Adam Brandizzi

Well, no function needs a doctest but, in my experience, it is useful to put a doctest in every function. Even the smallest private functions. For three reasons:

  1. We get documentation. With a doctest, we have a basic explanation of how we expect the function to be used, naturally. Even if the function is not published, it will be helpful when you're maintaining code that uses the function. And it helps a lot to reuse the code.

  2. We get some tests. The most basic behaviors of the function are now protected against unintended changes. If we have to handle a new corner case, we can add it to the doctest as well and ensure it will be preserved.

  3. And finally, the least obvious one: we get a better function. If we force ourselves to doctest a function, we find ourselves working to make it more documentable. Some lazy decisions we could take (relying on globals, mixing I/O and processing etc.) are not that convenient anymore. Our function got more and better seams, is easier to call and is more predictable.

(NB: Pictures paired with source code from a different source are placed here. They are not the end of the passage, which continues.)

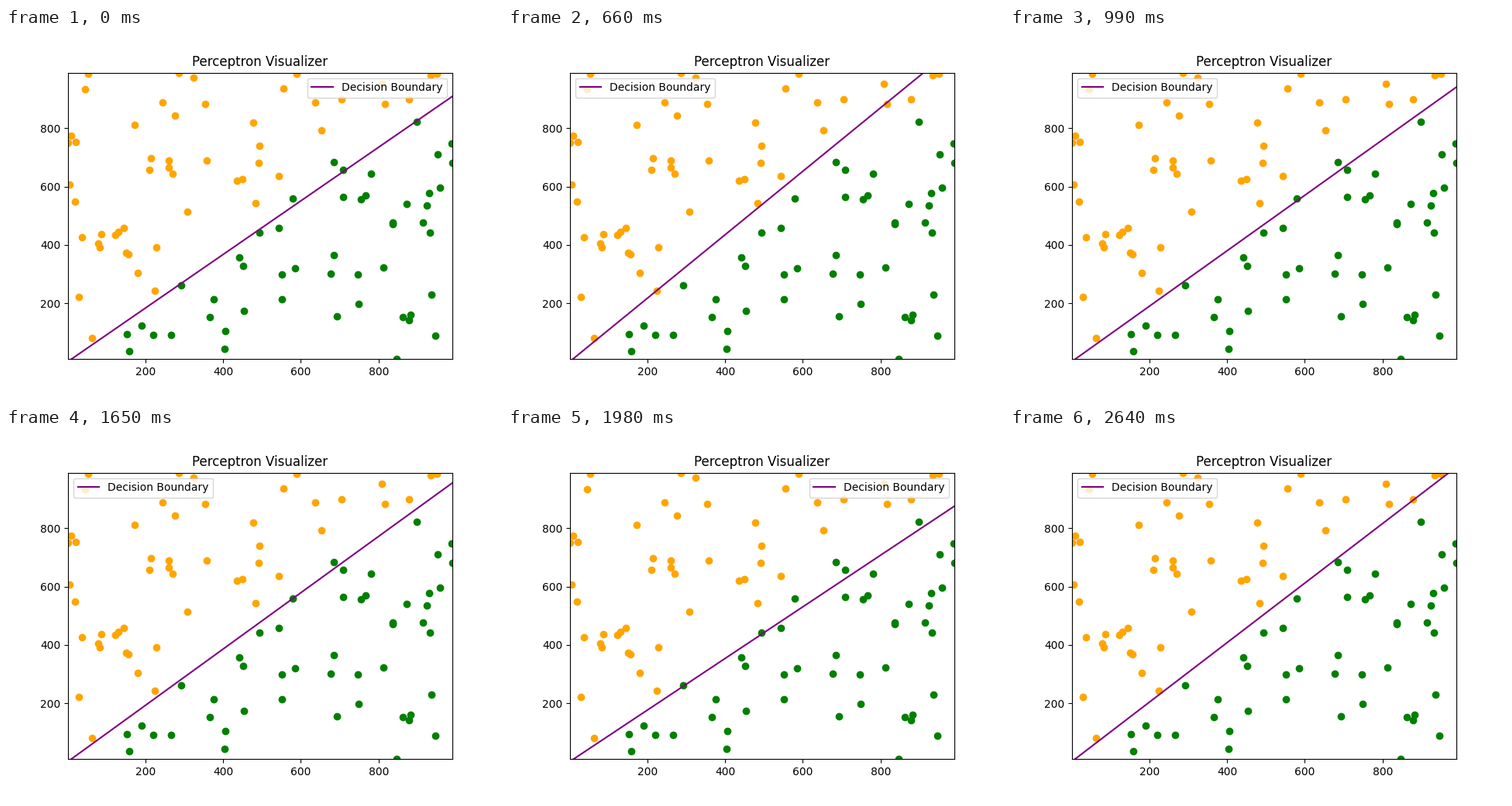
Recreate the animation shown at these times as a matplotlib script. Size 640 px wide and 480 px high, loop 2.97 s.

```python
import numpy as np
import matplotlib.pyplot as plt
from matplotlib.animation import FuncAnimation

INTERVAL = 330
# Slope of the decision boundary after each training step.
SLOPES = [0.918, 0.88, 1.087, 0.95, 1.085, 0.9645, 0.884, 1.05, 1.0195]
# Steeper lines run through the upper right corner, so the legend moves away.
LEGEND_SWITCH = 0.928

ABOVE = [
    (53, 986), (45, 933), (286, 989), (324, 973), (245, 889), (276, 843),
    (353, 882), (173, 810), (8, 774), (1, 750), (21, 754), (5, 607),
    (19, 548), (37, 426), (78, 404), (83, 392), (87, 436), (123, 434),
    (131, 445), (145, 458), (150, 373), (156, 369), (181, 303), (229, 393),
    (224, 243), (29, 222), (63, 80), (211, 656), (215, 697), (260, 689),
    (261, 664), (271, 644), (309, 514), (357, 688), (477, 820), (493, 739),
    (492, 682), (436, 621), (450, 624), (483, 542), (544, 636), (556, 936),
    (590, 987), (638, 887), (653, 792), (705, 899), (808, 952), (817, 884),
    (879, 900), (935, 981), (950, 986),
]
BELOW = [
    (898, 823), (685, 685), (708, 657), (780, 645), (708, 563), (767, 569),
    (755, 555), (580, 558), (989, 747), (953, 710), (990, 681), (958, 597),
    (931, 577), (924, 535), (872, 540), (914, 476), (932, 442), (836, 478),
    (836, 471), (493, 442), (543, 458), (442, 357), (451, 328), (551, 299),
    (586, 321), (684, 365), (677, 301), (746, 299), (812, 324), (293, 263),
    (375, 214), (366, 153), (454, 173), (551, 214), (692, 156), (749, 197),
    (936, 230), (862, 152), (883, 160), (878, 142), (947, 88), (846, 9),
    (405, 105), (404, 44), (191, 124), (152, 95), (220, 93), (266, 93),
    (158, 36),
]

fig, ax = plt.subplots(figsize=(6.4, 4.8), dpi=100)
ax.set_title("Perceptron Visualizer")
for points, color in ((ABOVE, "orange"), (BELOW, "green")):
    ax.scatter(*zip(*points), color=color)

xs = np.array([0, 1000])
boundary, = ax.plot(xs, SLOPES[0] * xs, color="purple", label="Decision Boundary")
ax.set_xlim(1, 990)
ax.set_ylim(9, 990)
legend = ax.legend(loc="upper right")


def update(step):
    slope = SLOPES[step]
    boundary.set_ydata(slope * xs)
    legend.set_loc("upper left" if slope > LEGEND_SWITCH else "upper right")
    return boundary, legend


anim = FuncAnimation(fig, update, frames=len(SLOPES), interval=INTERVAL,
                     repeat=True, repeat_delay=0)
plt.show()
```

Again, this is my experience after trying an unorthodox approach. Would you try it to be if it is true? :)